Can, G. (2021). “Does Sharia Compliance Affect Financial Reporting Quality? An Evidence from Muslim Majority Countries”, International Journal of Islamic and Middle Eastern Finance and Management, Forthcoming. doi: 10.1108/IMEFM-04-2019-0149
Purpose – Sharia compliance states that the compliant company operates not only under regulations but also to the restrictions and permission of Islam. This research aims to reveal whether Sharia compliance enhances financial reporting quality.
Design/methodology/approach – The sample is constructed from 15 Muslim majority countries, 2,300 companies for the periods between 2005 and 2017 with 23,810 firm*year observations. Financial reporting quality is measured with discretionary accruals and audit aggressiveness. Discretionary accruals is the absolute of Kothari, Leone, and Wasley’s (2005) “Performance Matched Discretionary Accruals Model”. Audit aggressiveness is calculated with absolute of Gul, Wu, and Yang’s (2013) model.
Findings – This research reveals the behavioral differences on financial reporting quality between Sharia-compliant and non-compliant companies. According to the analyses, Sharia compliance increases the financial reporting quality by decreasing the discretionary accruals and audit aggressiveness. The robustness tests support this result.
Practical implications – Sharia compliance is not limited to the business activity, financial restrictions, and Supervisory Board for Sharia-compliant companies. It also enhances the companies’ financial reporting quality. Robustness analysis also showed that IFRS increases the financial reporting quality by reducing discretionary accruals and audit aggressiveness.
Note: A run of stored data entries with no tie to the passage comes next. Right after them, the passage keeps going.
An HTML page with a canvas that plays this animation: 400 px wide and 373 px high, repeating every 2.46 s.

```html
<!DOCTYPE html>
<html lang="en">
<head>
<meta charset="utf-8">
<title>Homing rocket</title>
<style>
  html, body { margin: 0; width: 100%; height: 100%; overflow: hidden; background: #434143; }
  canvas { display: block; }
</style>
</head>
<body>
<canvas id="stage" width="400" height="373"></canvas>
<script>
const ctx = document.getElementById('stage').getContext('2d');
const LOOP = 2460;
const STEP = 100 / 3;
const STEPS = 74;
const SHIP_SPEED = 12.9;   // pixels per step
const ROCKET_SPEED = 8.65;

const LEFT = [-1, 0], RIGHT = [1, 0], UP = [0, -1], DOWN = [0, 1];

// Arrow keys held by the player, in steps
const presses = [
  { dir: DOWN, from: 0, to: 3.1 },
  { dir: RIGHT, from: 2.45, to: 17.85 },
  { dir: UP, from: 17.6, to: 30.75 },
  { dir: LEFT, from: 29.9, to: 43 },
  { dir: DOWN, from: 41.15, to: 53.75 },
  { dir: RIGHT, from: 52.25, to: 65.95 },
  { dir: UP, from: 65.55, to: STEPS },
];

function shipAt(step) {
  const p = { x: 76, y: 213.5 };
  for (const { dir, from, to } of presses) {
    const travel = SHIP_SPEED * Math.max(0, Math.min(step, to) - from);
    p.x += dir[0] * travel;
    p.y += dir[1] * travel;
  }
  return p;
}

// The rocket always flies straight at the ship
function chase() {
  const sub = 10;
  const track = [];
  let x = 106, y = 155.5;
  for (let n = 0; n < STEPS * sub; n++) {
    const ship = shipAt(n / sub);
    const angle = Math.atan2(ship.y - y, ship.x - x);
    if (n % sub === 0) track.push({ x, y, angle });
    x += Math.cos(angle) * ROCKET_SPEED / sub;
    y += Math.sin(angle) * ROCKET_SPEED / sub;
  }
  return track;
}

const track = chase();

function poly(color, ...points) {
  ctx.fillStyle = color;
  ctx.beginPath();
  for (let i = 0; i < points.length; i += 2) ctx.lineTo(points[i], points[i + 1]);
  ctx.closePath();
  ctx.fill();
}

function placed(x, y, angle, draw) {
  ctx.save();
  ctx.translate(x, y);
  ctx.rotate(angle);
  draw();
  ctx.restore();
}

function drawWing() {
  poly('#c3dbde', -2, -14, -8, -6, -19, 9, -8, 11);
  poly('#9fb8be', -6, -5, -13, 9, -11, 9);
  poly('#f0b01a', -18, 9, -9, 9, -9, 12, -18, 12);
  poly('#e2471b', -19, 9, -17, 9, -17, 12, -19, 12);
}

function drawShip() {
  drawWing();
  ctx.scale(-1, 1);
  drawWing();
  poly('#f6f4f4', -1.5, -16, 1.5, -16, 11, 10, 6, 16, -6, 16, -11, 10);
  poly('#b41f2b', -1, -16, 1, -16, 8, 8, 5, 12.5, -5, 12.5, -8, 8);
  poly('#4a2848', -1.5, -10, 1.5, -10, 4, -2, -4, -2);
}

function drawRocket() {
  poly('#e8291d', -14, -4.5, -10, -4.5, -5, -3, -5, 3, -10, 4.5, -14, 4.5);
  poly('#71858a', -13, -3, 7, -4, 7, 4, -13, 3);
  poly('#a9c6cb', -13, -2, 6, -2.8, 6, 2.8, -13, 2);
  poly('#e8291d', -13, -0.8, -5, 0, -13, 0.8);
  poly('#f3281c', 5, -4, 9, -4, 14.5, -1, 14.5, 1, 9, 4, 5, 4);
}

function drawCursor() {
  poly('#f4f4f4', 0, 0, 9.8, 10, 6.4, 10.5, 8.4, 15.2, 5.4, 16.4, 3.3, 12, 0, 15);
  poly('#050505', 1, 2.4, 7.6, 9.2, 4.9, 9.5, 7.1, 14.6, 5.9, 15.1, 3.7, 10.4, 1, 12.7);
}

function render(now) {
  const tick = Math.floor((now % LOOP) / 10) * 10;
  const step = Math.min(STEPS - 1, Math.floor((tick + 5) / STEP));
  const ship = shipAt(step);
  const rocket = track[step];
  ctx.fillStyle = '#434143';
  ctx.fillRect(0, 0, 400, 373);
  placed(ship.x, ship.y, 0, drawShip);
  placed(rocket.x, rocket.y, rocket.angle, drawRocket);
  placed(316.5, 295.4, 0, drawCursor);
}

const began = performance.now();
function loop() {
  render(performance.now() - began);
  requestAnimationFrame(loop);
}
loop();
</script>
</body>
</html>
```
Originality/value – This research contributes to the accounting literature by providing insight into the use of Islamic financial instruments. The empirical results also show that the use of IFRS and Islamic financial instruments decreases the discretionary accruals and audit aggressiveness.